In my practice, I see a lot of patients who are concerned that their breasts are showing their age. Growing older naturally leads to changes in reproductive hormones that dictate the tissue and structure of breasts. The result is that, over time, your breasts begin to lose their firmness and fullness. While this process is completely natural, many women understandably wish to reverse these signs of age. Here are three tips for maintaining full, youthful-looking breasts.
When it comes to the aging body, it’s important to eliminate as many factors as possible that could do further damage. While the fact that that cigarette smoking is bad for your health may be common knowledge, did you know smoking can also be bad for your breasts? Smoking cigarettes has been directly correlated with premature sagging. This is one habit to cut out that your body will thank you for!
Wear Supportive Bras
Are your bras giving you the support you need? A bra that fits properly may be the simplest and most effective solution for slowing the downward decline of breast tissue. Not only can a well-fitted, supportive bra help you look great, some extra support now can also help prevent further sagging down the road.
Consider a Breast Lift
If your breasts are sagging considerably, consider the benefits of a breast lift. I often perform this procedure on women who are concerned with fallen breasts. With a lift, the breasts are elevated and reshaped to give your figure a more youthful, perky appearance.
Aging breasts are a natural part of life, but with today’s surgical techniques, there’s no reason to let sagging breasts bring down your self-esteem. Consider these suggestions to help you look as young on the outside as you feel on the inside.
Originally developed as a soft tissue replacement for a number of different medical procedures, acellular dermal matrix (ADM) has proven particularly useful in the realm of breast surgery. Here’s a closer look at some of the benefits incorporating ADM has to offer.
1. Adds Strength to Surgical Pocket
Implant displacement is one of the reasons that my patients may request breast implant revision surgery. Although a shift in implant position can occur for any number of reasons, a compromise of the surgical pocket is one of the most common. This is particularly of concern for women suffering from synmastia, sometimes called “breadloafing,” where the central division between the breasts is compromised.

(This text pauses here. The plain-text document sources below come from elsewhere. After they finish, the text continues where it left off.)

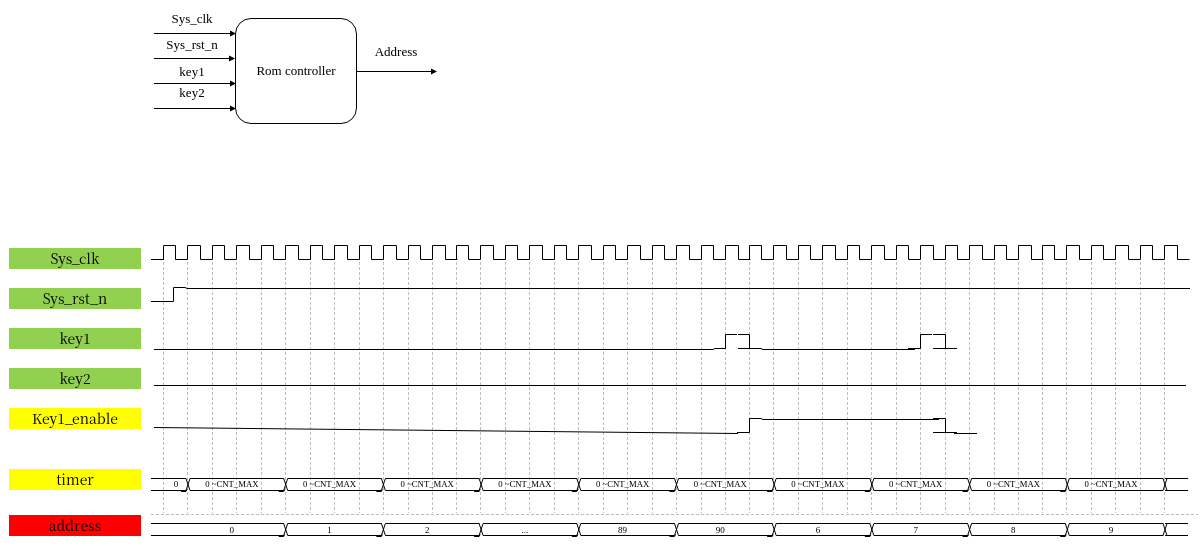
<!DOCTYPE html>
<html lang="en">
<head>
<meta charset="utf-8">
<title>Rom controller timing diagram</title>
<style>
:root {
  --input: #92d050;
  --internal: #ffff00;
  --output: #ff0000;
  --ink: #000;
  --guide: #bdbdbd;
  --paper: #fff;
}
* { box-sizing: border-box; margin: 0; padding: 0; }
body { width: 1200px; height: 546px; overflow: hidden; background: var(--paper); color: var(--ink); }
.diagram { position: relative; width: 1200px; height: 546px; overflow: hidden; font-family: "Liberation Serif", serif; }
.drawing { position: absolute; left: 0; top: 0; fill: none; stroke: var(--ink); stroke-width: 1; }
.drawing .guides { stroke: var(--guide); stroke-dasharray: 3 2; }
.drawing .heads { fill: var(--ink); stroke: none; }

.block { position: absolute; left: 235px; top: 18px; width: 122px; height: 106px; border: 1px solid var(--ink); border-radius: 16px; display: flex; align-items: center; justify-content: center; font-size: 13px; }
.port { position: absolute; width: 80px; text-align: center; font-size: 13px; line-height: 16px; }
.port-in { left: 152px; }
.port-out { left: 356px; top: 44px; }

.signals { position: absolute; left: 9px; top: 248px; width: 132px; display: flex; flex-direction: column; gap: 19px; list-style: none; font-family: "Noto Serif CJK JP", "Noto Serif", serif; font-size: 14px; line-height: 21px; text-align: center; }
.signals li { height: 21px; }
.input { background: var(--input); }
.internal { background: var(--internal); }
.output { background: var(--output); }
.signals .timer { margin-top: 21px; }
.signals .address { margin-top: 6px; }

.bus { position: absolute; left: 183px; display: grid; grid-template-columns: repeat(10, 97.7px); font-size: 9px; line-height: 12px; text-align: center; white-space: nowrap; }
.bus-timer { top: 478px; font-size: 8.7px; }
.bus-address { top: 524px; }
.reset-count { position: absolute; left: 166px; top: 478px; width: 20px; text-align: center; font-size: 9px; line-height: 12px; }
</style>
</head>
<body>
<main class="diagram">
  <svg class="drawing" width="1200" height="546" viewBox="0 0 1200 546" aria-hidden="true">
    <defs>
      <path id="pulses" d="M0 260V246H12V260H24V246H37V260H49V246H61V260H73V246H86V260H98V246H110V260H122V246H135V260H147"/>
      <path id="edges" d="M0 262V513M24 262V513M49 262V513M73 262V513M98 262V513M122 262V513"/>
      <path id="bus-cell" d="M-2 0L2 12H96M-2 12L2 0H96M-7 13H-2L-1 11"/>
      <path id="head" d="M0 -3L6 0L0 3Z"/>
    </defs>

    <g class="ports">
      <path d="M154 33.5H231M154 58.5H231M154 83.5H231M154 108.5H231M356 71.5H432"/>
      <g class="heads">
        <use href="#head" x="230" y="33.5"/>
        <use href="#head" x="229" y="58.5"/>
        <use href="#head" x="230" y="83.5"/>
        <use href="#head" x="230" y="108.5"/>
        <use href="#head" x="431" y="71.5"/>
      </g>
    </g>

    <g class="guides">
      <use href="#edges" x="163.5"/>
      <use href="#edges" x="310.5"/>
      <use href="#edges" x="456.5"/>
      <use href="#edges" x="603.5"/>
      <use href="#edges" x="749.5"/>
      <use href="#edges" x="896.5"/>
      <use href="#edges" x="1042.5"/>
      <path d="M151 514.5H1198"/>
    </g>

    <g class="clock">
      <path d="M151 259.5H164"/>
      <use href="#pulses" x="163.5" y="-.5"/>
      <use href="#pulses" x="310.5" y="-.5"/>
      <use href="#pulses" x="456.5" y="-.5"/>
      <use href="#pulses" x="603.5" y="-.5"/>
      <use href="#pulses" x="749.5" y="-.5"/>
      <use href="#pulses" x="896.5" y="-.5"/>
      <use href="#pulses" x="1042.5" y="-.5"/>
    </g>

    <path class="reset" d="M151 301.5H173.5V287.5H185L187 288.5H1190"/>
    <path class="key1" d="M154 349.5H713L715 348.5H725.5V334.5H737M738 334.5H749.5V348.5M738 348.5H761L763 349.5H915M908 348.5H920.5V334.5H932M933 334.5H945.5V348.5M933 348.5H957"/>
    <path class="key2" d="M154 385.5H1186"/>
    <path class="key1-enable" d="M154 427.5L738 433.5M737 432.5H749.5V418.5H761L763 419.5H939M933 418.5H945.5V432.5M933 432.5H957M954 433.5H977"/>

    <g class="timer-bus">
      <path d="M151 478.5H186M151 490.5H186M1165 478.5H1188M1165 490.5H1188"/>
      <use href="#bus-cell" x="188" y="478.5"/>
      <use href="#bus-cell" x="285.7" y="478.5"/>
      <use href="#bus-cell" x="383.4" y="478.5"/>
      <use href="#bus-cell" x="481.1" y="478.5"/>
      <use href="#bus-cell" x="578.8" y="478.5"/>
      <use href="#bus-cell" x="676.5" y="478.5"/>
      <use href="#bus-cell" x="774.2" y="478.5"/>
      <use href="#bus-cell" x="871.9" y="478.5"/>
      <use href="#bus-cell" x="969.6" y="478.5"/>
      <use href="#bus-cell" x="1067.3" y="478.5"/>
      <path d="M1163 478.5L1167 490.5M1163 490.5L1167 478.5"/>
    </g>

    <g class="address-bus">
      <path d="M151 523.5H284M151 535.5H284M1165 523.5H1188M1165 535.5H1188"/>
      <use href="#bus-cell" x="285.7" y="523.5"/>
      <use href="#bus-cell" x="383.4" y="523.5"/>
      <use href="#bus-cell" x="481.1" y="523.5"/>
      <use href="#bus-cell" x="578.8" y="523.5"/>
      <use href="#bus-cell" x="676.5" y="523.5"/>
      <use href="#bus-cell" x="774.2" y="523.5"/>
      <use href="#bus-cell" x="871.9" y="523.5"/>
      <use href="#bus-cell" x="969.6" y="523.5"/>
      <use href="#bus-cell" x="1067.3" y="523.5"/>
      <path d="M1163 523.5L1167 535.5M1163 535.5L1167 523.5"/>
    </g>
  </svg>

  <div class="block">Rom controller</div>
  <span class="port port-in" style="top:11px">Sys_clk</span>
  <span class="port port-in" style="top:37px">Sys_rst_n</span>
  <span class="port port-in" style="top:64px">key1</span>
  <span class="port port-in" style="top:85px">key2</span>
  <span class="port port-out">Address</span>

  <ul class="signals">
    <li class="input">Sys_clk</li>
    <li class="input">Sys_rst_n</li>
    <li class="input">key1</li>
    <li class="input">key2</li>
    <li class="internal">Key1_enable</li>
    <li class="internal timer">timer</li>
    <li class="output address">address</li>
  </ul>

  <span class="reset-count">0</span>
  <div class="bus bus-timer">
    <span>0 ~CNT_MAX</span><span>0 ~CNT_MAX</span><span>0 ~CNT_MAX</span><span>0 ~CNT_MAX</span><span>0 ~CNT_MAX</span>
    <span>0 ~CNT_MAX</span><span>0 ~CNT_MAX</span><span>0 ~CNT_MAX</span><span>0 ~CNT_MAX</span><span>0 ~CNT_MAX</span>
  </div>
  <div class="bus bus-address">
    <span>0</span><span>1</span><span>2</span><span>...</span><span>89</span>
    <span>90</span><span>6</span><span>7</span><span>8</span><span>9</span>
  </div>
</main>
</body>
</html>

During revision surgery, I can use ADM to rebuild and strengthen the implant pocket in order to help prevent future implant migration.
2. Prevents Surface Rippling
Although initially used for structural purposes, some surgeons have incorporated ADM as an added layer over implants (particularly saline implants) in order to help limit the potential for visible rippling after cosmetic breast augmentation. This use of ADM can be particularly helpful for women who are naturally thin and have little existing breast tissue for coverage over the implant.
3. Limits Capsular Contracture after Reconstruction
Capsular contracture is a potential complication following cosmetic breast augmentation, but develops more frequently in cases of implant-based breast reconstruction. Recent studies show that the development of capsular contracture—both initial and recurrent—may be significantly reduced by fully covering the implant with acellular dermal matrix at the time of insertion.
With an increasing number of women turning toward the combination of radiation plus lumpectomy as an alternative to mastectomy, the question of how to improve breast contours after surgery has become even more pressing. How can concerns over permanent indentations or a damaged-looking breast be put to rest? Oncoplastic surgery may hold the solution.
The Aftereffects of a Lumpectomy
The advances in medical technology have opened new doors for women in terms of effective cancer treatment. Many oncologists, in combination with reconstructive breast surgeons, are making a committed effort to preserve as much natural breast tissue as possible. To this end, radiation is becoming more commonly used to shrink the cancerous growth down to a size where a lumpectomy can be performed, bypassing the immediate need for a mastectomy.
The question of whether reconstruction could be necessary after a lumpectomy is one that remains, however. Any removal of tissue from anywhere in the body could potentially leave behind a dent or unfavorable scar, and the breast is no exception. In fact, some doctors may recommend against a lumpectomy out of concern that a deformed breast would be the result, and suggest that reconstructing the entire breast is preferable.
In my practice, I specialize in oncoplastic surgery, which combines lumpectomy with reshaping of the natural breast tissue for smooth, natural-looking contours. I feel that a less invasive alternative to mastectomy is the preference for many of my patients, and taking a more comprehensive and coordinated approach that involves a team of skilled medical professionals across a range of disciplines can give you the opportunity for a beautiful final result without the need for reconstruction.